Edmisson presented information at the meeting during the CEO’s report that the hospital’s community value index from 2010 data puts the hospital in the top 20 percentile for the state. He said the valuation includes the hospital’s quality and cost.
Edmisson also compared the hospital to surrounding hospitals based on the hospital’s strength index score of 405. “Elizabethton (Sycamore Shoals) scored 401, Franklin Woods scored a 386 and Johnson City Medical Center scored a 535,” he said. “These two things are external and national accumulations of data where they take different things like quality, patient satisfaction, cost structure and financial liability. These calculations will determine how you are. It impacts us greatly on value-based purchasing that the Medicare uses to pay us.”
Edmisson said that the hospital is also working on making NextGen, a recently added hospital software and data system, more cohesive to the hospital’s daily operations. He mentioned the system was unable to provide certain data for the joint commission, but hospital staff is attempting to get the logistics worked out with the company.
“We’ve been able to find a revenue cycle consultant that could come in and do an analysis of all the tables that we set up in the NextGen system,” he said. “We will bring them in to do an analysis of our current billing systems to make sure we are maximizing reimbursement.”

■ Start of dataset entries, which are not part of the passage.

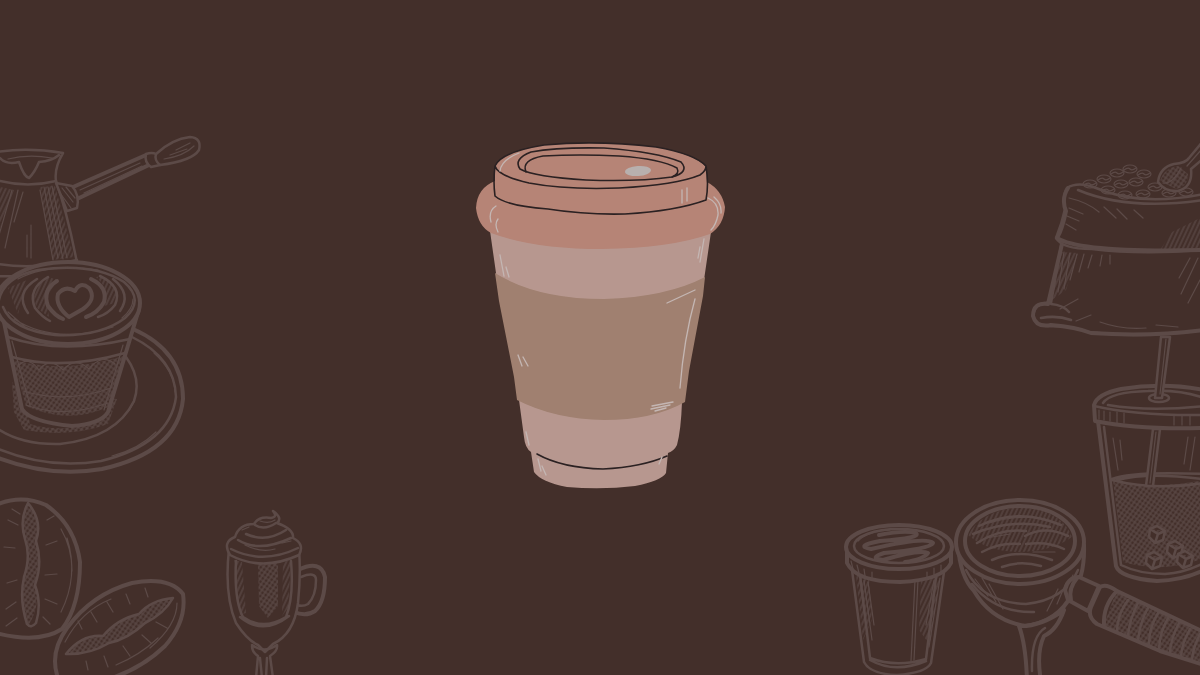
<!DOCTYPE html>
<html lang="en">
<head>
<meta charset="utf-8">
<title>Coffee wallpaper</title>
<style>
:root {
  --ground: #432f2a;
  --sketch: #5c4a47;
  --lid: #b68476;
  --cup: #b7978f;
  --sleeve: #a08070;
  --ink: #2b2122;
  --shine: #c4b6b3;
}
html, body { margin: 0; height: 100%; overflow: hidden; background: var(--ground); }
.wallpaper { display: block; width: 1200px; height: 675px; background: var(--ground); }
.sketch { fill: none; stroke: var(--sketch); stroke-width: 2.5; stroke-linecap: round; stroke-linejoin: round; }
.sketch .solid { fill: var(--ground); }
.sketch .bold { stroke-width: 4; }
.sketch .fine { stroke-width: 1.2; }
.sketch .shade { stroke: none; }
.hatch-line { fill: none; stroke: var(--sketch); stroke-width: 1.2; }
.ink { fill: none; stroke: var(--ink); stroke-width: 1.6; stroke-linecap: round; }
.shine { fill: none; stroke: var(--shine); stroke-width: 1.3; stroke-linecap: round; }
</style>
</head>
<body>
<svg class="wallpaper" viewBox="0 0 1200 675" role="img" aria-label="Takeaway coffee cup surrounded by faint coffee sketches">
  <defs>
    <pattern id="hatch" width="4" height="4" patternUnits="userSpaceOnUse" patternTransform="rotate(25)">
      <path class="hatch-line" d="M1 0V4"/>
    </pattern>
    <pattern id="crosshatch" width="4" height="4" patternUnits="userSpaceOnUse" patternTransform="rotate(35)">
      <path class="hatch-line" d="M1 0V4M0 1H4"/>
    </pattern>
    <g id="bean"><ellipse rx="7" ry="4"/><path d="M-6 1Q-2 -2 0 0T6 -1"/></g>
    <path id="ice" d="M0 -8L8 -3L6 6L-2 9L-8 3L-7 -5ZM-7 -5L1 0L8 -3M1 0L-2 9"/>
  </defs>

  <g id="cezve" class="sketch">
    <path class="bold" d="M73 187L146 155M77 199L149 165"/>
    <path class="fine" d="M80 190L140 163M84 193L142 166"/>
    <path class="solid" d="M146 154Q152 152 156 154Q172 139 190 137Q202 138 199 150Q192 161 160 165L151 167Q144 162 146 154Z"/>
    <path d="M156 154Q154 160 160 165"/>
    <path class="fine" d="M164 159Q184 156 194 146M170 155L187 149M176 150L190 143"/>
    <path class="solid" d="M-4 152Q28 147 63 153Q54 168 56 181Q68 215 78 268Q40 278 -4 276"/>
    <path d="M0 158Q6 165 19 162Q24 177 29 178Q35 172 39 162Q52 161 59 155M0 181Q28 188 56 181M-2 264Q35 270 77 260"/>
    <path class="solid" d="M56 183L72 186Q80 195 77 208L67 211Z"/>
    <path class="fine" d="M62 188L73 202M66 187L75 198M60 193L71 208M8 159Q28 154 52 158"/>
    <path class="fine" d="M52 186L67 258M48 187L63 259M44 187L58 258M40 190L53 260M12 190L-1 235M18 190L5 248M23 192L14 222M31 225V258M27 235V257"/>
    <path class="shade" fill="url(#hatch)" d="M40 187L55 186L74 257L53 260ZM0 187L14 190L0 228Z"/>
  </g>

  <g id="latte-glass" class="sketch">
    <path class="bold" d="M133 329Q183 351 183 399Q178 452 102 469Q50 478 -4 457"/>
    <path d="M132 337Q175 358 176 397Q170 444 101 461Q48 470 -4 448"/>
    <path d="M126 357Q142 379 134 401Q116 438 60 444Q22 445 -2 429"/>
    <path class="fine" d="M134 402Q126 419 107 430M154 353Q174 371 175 392M156 432Q139 449 112 456"/>
    <path class="shade" fill="url(#crosshatch)" d="M12 382L25 400L30 424Q62 434 102 421L108 398L117 399L108 424Q70 438 24 430L14 412Z"/>
    <path class="solid bold" d="M0 303L22 409Q30 422 72 426Q101 424 108 412L139 309"/>
    <ellipse class="solid bold" cx="68" cy="303" rx="72" ry="41"/>
    <path d="M-2 309Q-2 278 38 270Q93 262 124 282Q145 300 125 318Q100 337 55 335Q12 330 3 307"/>
    <path class="fine" d="M18 279Q48 263 98 270M14 319Q55 345 113 327M24 326L8 312M122 318Q133 309 133 299"/>
    <g class="bold">
      <path d="M75 291Q80 281 89 288Q97 299 83 309L69 317Q55 306 58 294Q65 285 75 291Z"/>
      <path d="M57 281Q42 290 48 306Q55 316 63 319M91 279Q108 287 104 302Q98 313 86 317"/>
    </g>
    <path d="M48 277Q27 289 35 308Q42 317 50 321M100 276Q123 287 115 305Q108 314 98 317M37 279Q14 293 28 313M113 279Q132 294 120 311"/>
    <path class="shade" fill="url(#hatch)" d="M48 277Q28 289 37 308L49 317L46 297L58 280ZM96 277Q111 290 104 306L115 303Q121 288 102 276ZM8 288L27 280L18 314Z"/>
    <path d="M8 337Q59 355 130 339M12 357Q62 371 125 353"/>
    <path class="shade" fill="url(#crosshatch)" d="M13 360Q63 374 124 356L108 407Q68 425 26 406Z"/>
    <path class="fine" d="M18 366Q28 355 39 370Q50 356 63 370Q75 356 89 369Q102 353 115 364M23 391Q67 404 111 388M26 405Q62 419 108 403M12 341L30 405M123 345L104 410"/>
  </g>

  <g id="coffee-beans" class="sketch">
    <path class="solid bold" d="M-4 505Q21 494 46 505Q75 525 80 562Q80 606 62 629Q39 644 -4 633"/>
    <path d="M28 503Q19 520 25 539Q31 556 24 577Q19 600 27 624Q31 629 36 623Q42 604 35 585Q43 563 36 541Q43 521 28 503Z"/>
    <path class="shade" fill="url(#crosshatch)" d="M29 504Q19 520 25 539Q31 556 24 577Q19 600 28 626Q41 606 35 585Q42 564 36 541Q42 521 29 504Z"/>
    <path class="fine" d="M20 514L12 509M18 525L8 520M15 548L4 547M17 580L7 583M16 602L6 609M17 618L6 626M47 520L54 516M46 545L57 541M45 575L57 574M45 599L57 604M43 617L50 624M67 538Q79 576 61 612M61 529Q72 548 72 571"/>
    <path class="solid bold" d="M58 678Q49 653 67 628Q92 594 132 583Q169 576 183 594Q187 621 165 646Q139 671 102 681"/>
    <path d="M66 654Q82 634 103 636Q117 619 139 614Q151 600 173 598Q164 614 145 623Q128 639 109 643Q89 655 66 654Z"/>
    <path class="shade" fill="url(#crosshatch)" d="M66 654Q82 634 103 636Q117 619 139 614Q151 600 173 598Q164 614 145 623Q128 639 109 643Q89 655 66 654Z"/>
    <path class="fine" d="M82 629L78 621M97 622L91 612M113 612L107 602M130 604L126 594M148 597L145 588M86 661L88 670M104 656L108 667M123 646L130 656M142 635L151 643M156 622L167 628M177 603Q177 625 150 648M65 642Q81 611 111 599M116 665Q140 655 158 638"/>
  </g>

  <g id="irish-coffee" class="sketch">
    <path class="bold" d="M298 570Q321 559 325 577Q325 602 315 611Q306 617 294 612"/>
    <path d="M301 577Q316 571 316 580Q316 596 308 604Q303 607 297 605"/>
    <path class="solid" d="M229 549Q224 595 236 623Q247 640 258 645L265 652L273 644Q294 634 298 603Q301 574 299 549Q264 574 229 549Z"/>
    <path class="solid" d="M230 555Q222 542 235 537Q239 524 254 524Q259 516 271 518Q278 517 273 511Q283 518 277 523Q294 529 293 538Q305 544 299 555Q262 572 230 555Z"/>
    <path d="M238 540Q259 553 291 538M255 525Q264 531 276 523M246 534Q266 543 286 530M231 549Q263 565 298 548"/>
    <path class="fine" d="M245 545Q261 553 275 549M260 521Q269 524 275 520M242 530L249 527M282 543L291 541"/>
    <path d="M236 561Q234 600 243 617Q263 631 286 617Q294 597 291 561M240 617Q263 636 289 616"/>
    <path class="shade" fill="url(#crosshatch)" d="M258 563H278V606L268 618L259 606Z"/>
    <path class="shade" fill="url(#hatch)" d="M234 560L242 562L246 613L240 615ZM283 562L291 560L288 608L282 616Z"/>
    <path d="M252 645Q264 654 277 645Q278 651 270 656L273 678M252 646Q252 652 258 656L256 678M260 658L262 678M267 658L266 678"/>
  </g>

  <g id="bean-sack" class="sketch">
    <path class="solid" d="M1062 240L1051 303Q1036 301 1033 315Q1034 327 1050 326Q1074 326 1088 332Q1145 339 1204 330V240Z"/>
    <path class="bold" d="M1062 244L1048 304Q1033 302 1033 316Q1036 328 1051 325Q1076 327 1091 333Q1150 337 1204 330"/>
    <path class="solid" d="M1067 188Q1078 181 1096 188Q1140 207 1204 194V250Q1140 255 1092 249Q1062 249 1056 238Q1062 223 1065 209Q1062 196 1067 188Z"/>
    <path class="bold" d="M1068 188Q1061 199 1066 211Q1062 230 1057 238Q1080 253 1204 250"/>
    <path d="M1078 190Q1128 211 1204 200M1051 304Q1063 305 1069 312M1041 318Q1057 315 1071 320"/>
    <path class="fine" d="M1069 198Q1087 202 1099 212M1069 208L1083 214M1067 216L1079 221M1066 224L1076 230M1104 207L1116 218M1117 209L1127 219M1134 210L1143 218M1064 252L1058 292M1070 253L1064 289M1077 254L1070 280M1084 254L1079 272M1092 255L1088 268M1102 255L1100 266M1110 255V264M1060 309L1078 299M1076 321L1091 315M1100 322Q1122 330 1146 328M1156 325L1178 327M1198 258L1181 294M1200 280L1188 303M1190 258L1179 278"/>
    <path class="shade" fill="url(#hatch)" d="M1060 252L1078 253L1066 290L1052 300ZM1172 232L1200 218V248L1160 250Z"/>
    <g class="fine">
      <use href="#bean" x="1090" y="184"/><use href="#bean" x="1104" y="179"/><use href="#bean" x="1117" y="173"/><use href="#bean" x="1130" y="169"/><use href="#bean" x="1144" y="174"/><use href="#bean" x="1121" y="184"/><use href="#bean" x="1108" y="190"/><use href="#bean" x="1136" y="182"/><use href="#bean" x="1125" y="195"/><use href="#bean" x="1143" y="194"/><use href="#bean" x="1155" y="187"/><use href="#bean" x="1169" y="193"/><use href="#bean" x="1186" y="192"/>
    </g>
    <path class="solid" d="M1158 182Q1160 167 1174 164Q1186 163 1189 158L1204 140V158L1191 169Q1193 187 1178 191Q1165 192 1158 182Z"/>
    <path class="shade" fill="url(#crosshatch)" d="M1160 181Q1164 168 1178 166L1188 174Q1188 187 1176 189Z"/>
    <path class="fine" d="M1163 183Q1173 184 1181 168M1187 166L1202 149"/>
  </g>

  <g id="iced-coffee" class="sketch">
    <path class="solid bold" d="M1098 421L1116 566Q1120 578 1157 581Q1184 580 1204 570V424Z"/>
    <path d="M1104 427L1121 565Q1139 574 1165 574Q1184 573 1204 563"/>
    <path class="solid bold" d="M1094 405Q1097 394 1121 389Q1164 382 1204 390V428Q1140 430 1095 421Z"/>
    <path d="M1094 406Q1138 416 1204 415M1103 403Q1110 392 1148 391Q1180 389 1204 398M1108 405Q1150 412 1204 406"/>
    <path class="fine" d="M1099 410V419M1104 411V420M1110 412V421M1117 412V423M1124 413V423M1174 416V425M1182 416V425M1190 416V425"/>
    <ellipse cx="1159" cy="398" rx="10" ry="4"/>
    <path class="shade" fill="url(#crosshatch)" d="M1113 480Q1155 490 1204 480V558Q1164 574 1123 562Z"/>
    <path d="M1112 479Q1132 471 1204 474M1112 480Q1155 491 1204 483M1117 480Q1148 472 1202 479"/>
    <path class="solid" d="M1161 337L1155 398H1162L1170 337ZM1153 429L1146 486H1153L1160 429Z"/>
    <path class="fine" d="M1166 339L1160 394M1156 432L1150 483M1113 438L1118 470M1120 440L1122 460M1188 437L1184 464M1195 437L1190 470"/>
    <use class="solid" href="#ice" x="1157" y="534"/><use class="solid" href="#ice" x="1175" y="549"/><use class="solid" href="#ice" x="1154" y="560"/><use class="solid" href="#ice" x="1185" y="559"/>
  </g>

  <g id="dessert-cup" class="sketch">
    <path class="solid" d="M852 570L864 662Q870 674 897 675Q926 673 931 663L944 572Z"/>
    <path d="M860 575L870 658Q896 668 926 659L936 577M870 660Q895 674 926 661"/>
    <path class="fine" d="M918 580L914 660M915 580L911 661M864 580L872 640M868 582L874 625M940 578L929 647M934 580L926 625"/>
    <path class="shade" fill="url(#hatch)" d="M856 575L869 578L872 620L863 640ZM921 580L940 576L930 645L919 630Z"/>
    <path class="solid bold" d="M847 546V563Q856 582 900 582Q943 580 951 563V546"/>
    <ellipse class="solid bold" cx="899" cy="547" rx="53" ry="22"/>
    <ellipse cx="899" cy="546" rx="45" ry="17"/>
    <path class="bold" d="M879 535Q904 530 916 533Q922 538 880 541Q854 546 871 549Q926 536 933 543Q930 549 884 553Q868 558 883 560Q919 549 928 553Q924 559 905 562"/>
    <path class="fine" d="M851 561L853 569M857 565L859 573M864 569L865 576M872 572V579M927 572V579M934 568V577M941 565V573M858 541Q868 531 890 530"/>
  </g>

  <g id="portafilter" class="sketch">
    <path class="solid bold" d="M958 545Q960 576 974 591Q991 620 1025 626Q1058 622 1072 594Q1085 577 1084 545"/>
    <path class="solid bold" d="M1019 626Q1026 645 1027 681H1041Q1036 653 1044 636Q1057 630 1064 610Q1040 627 1019 626Z"/>
    <path d="M1045 628Q1031 636 1032 671M966 570Q983 603 1026 604Q1065 600 1078 570M972 584Q995 613 1034 612"/>
    <ellipse class="solid bold" cx="1020" cy="542" rx="64" ry="42"/>
    <ellipse class="bold" cx="1020" cy="541" rx="55" ry="35"/>
    <path class="shade" fill="url(#hatch)" d="M968 535Q981 511 1020 507Q1062 510 1072 537Q1053 551 1020 552Q988 552 968 535Z"/>
    <path d="M979 526Q1018 507 1061 525M973 534Q1012 518 1050 527M977 543Q1000 528 1026 531M1068 536Q1045 525 1025 536M982 552Q1000 542 1020 544M1064 549Q1048 541 1026 544M992 560Q1020 548 1052 560M1002 567Q1020 560 1041 566"/>
    <path class="fine" d="M975 579L988 596M982 578L996 602M989 584L1003 609M1058 589L1047 611M1066 583L1057 604M1073 575L1065 594M989 523Q1019 514 1045 519M986 538L1010 534M1033 552H1055"/>
    <path class="solid bold" d="M1065 590Q1068 577 1079 577L1099 586L1088 611L1068 600Z"/>
    <path class="solid bold" d="M1100 587Q1106 583 1117 591L1204 632V665L1160 651L1097 624Q1087 617 1091 607Z"/>
    <path class="bold" d="M1116 592Q1103 606 1104 625M1077 578Q1068 589 1071 600"/>
    <path d="M1128 600Q1118 613 1117 630M1138 603Q1130 618 1128 635M1148 608Q1140 622 1138 640M1158 613Q1149 628 1149 644M1168 618Q1160 632 1159 648M1179 623Q1171 638 1170 652M1190 629Q1182 643 1181 656M1200 634Q1193 647 1192 660"/>
    <path class="shade" fill="url(#crosshatch)" d="M1116 592L1204 632V665L1160 651L1104 625Z"/>
  </g>

  <g id="takeaway-cup">
    <path fill="var(--cup)" d="M490 231Q600 262 711 232L704 280L682 402Q681 430 677 445Q674 451 668 453L666 473Q661 481 635 486Q602 490 567 487Q541 482 534 472L531 452Q525 448 524 437L519 400L497 280Z"/>
    <path fill="var(--sleeve)" d="M495 273Q537 299 604 299Q667 297 705 277L703 296L689 371L685 402Q653 420 604 420Q554 419 517 400L514 377L499 301Z"/>
    <path fill="var(--lid)" d="M495 181Q477 188 476 208Q478 226 491 233Q534 249 602 249Q671 248 710 234Q724 225 725 207Q722 190 707 182L706 167Q695 154 656 147Q597 140 544 145Q501 152 495 166Z"/>
    <g class="ink">
      <path d="M495 166Q498 176 529 183Q566 190 619 188Q676 185 700 175Q706 171 706 166Q695 154 656 147Q597 140 544 145Q501 152 495 166Q493 181 495 196Q506 206 548 209Q586 215 625 214Q676 211 706 200Q709 184 706 166"/>
      <path d="M531 152Q558 147 604 148Q657 152 681 162Q690 172 672 177Q637 182 586 180Q535 177 520 169Q513 159 531 152Z"/>
      <path d="M526 172Q521 160 543 156Q580 154 619 156Q661 159 677 168Q680 174 672 177"/>
      <path d="M537 454Q562 468 603 469Q642 467 667 456"/>
    </g>
    <ellipse cx="638" cy="171" rx="13" ry="5" fill="#b8b0ae" transform="rotate(-4 638 171)"/>
    <path class="shine" d="M500 171Q501 160 519 153M682 190V203M687 188V201M491 222Q488 211 496 206M498 232Q494 224 498 219M708 198Q719 203 718 215Q716 225 711 230M714 197Q722 204 721 213M500 255L504 276M506 267L509 277M704 239L700 262M700 247L698 258M667 303L695 290M695 299Q684 338 680 388M518 355L522 366M523 357L528 366M652 406L673 402M651 409L670 405M655 411L666 408M526 432L529 445M538 459L541 471M542 466L546 475M662 457L659 464"/>
  </g>
</svg>
</body>
</html>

Edmisson said the hospital received information from Medicare about increased reimbursement for next year. “The potential increase that we will receive in Medicare payments next year right now with this APU reduction, it is looking like it will increase our Medicare reimbursement for inpatients by $23,000 for the whole year.”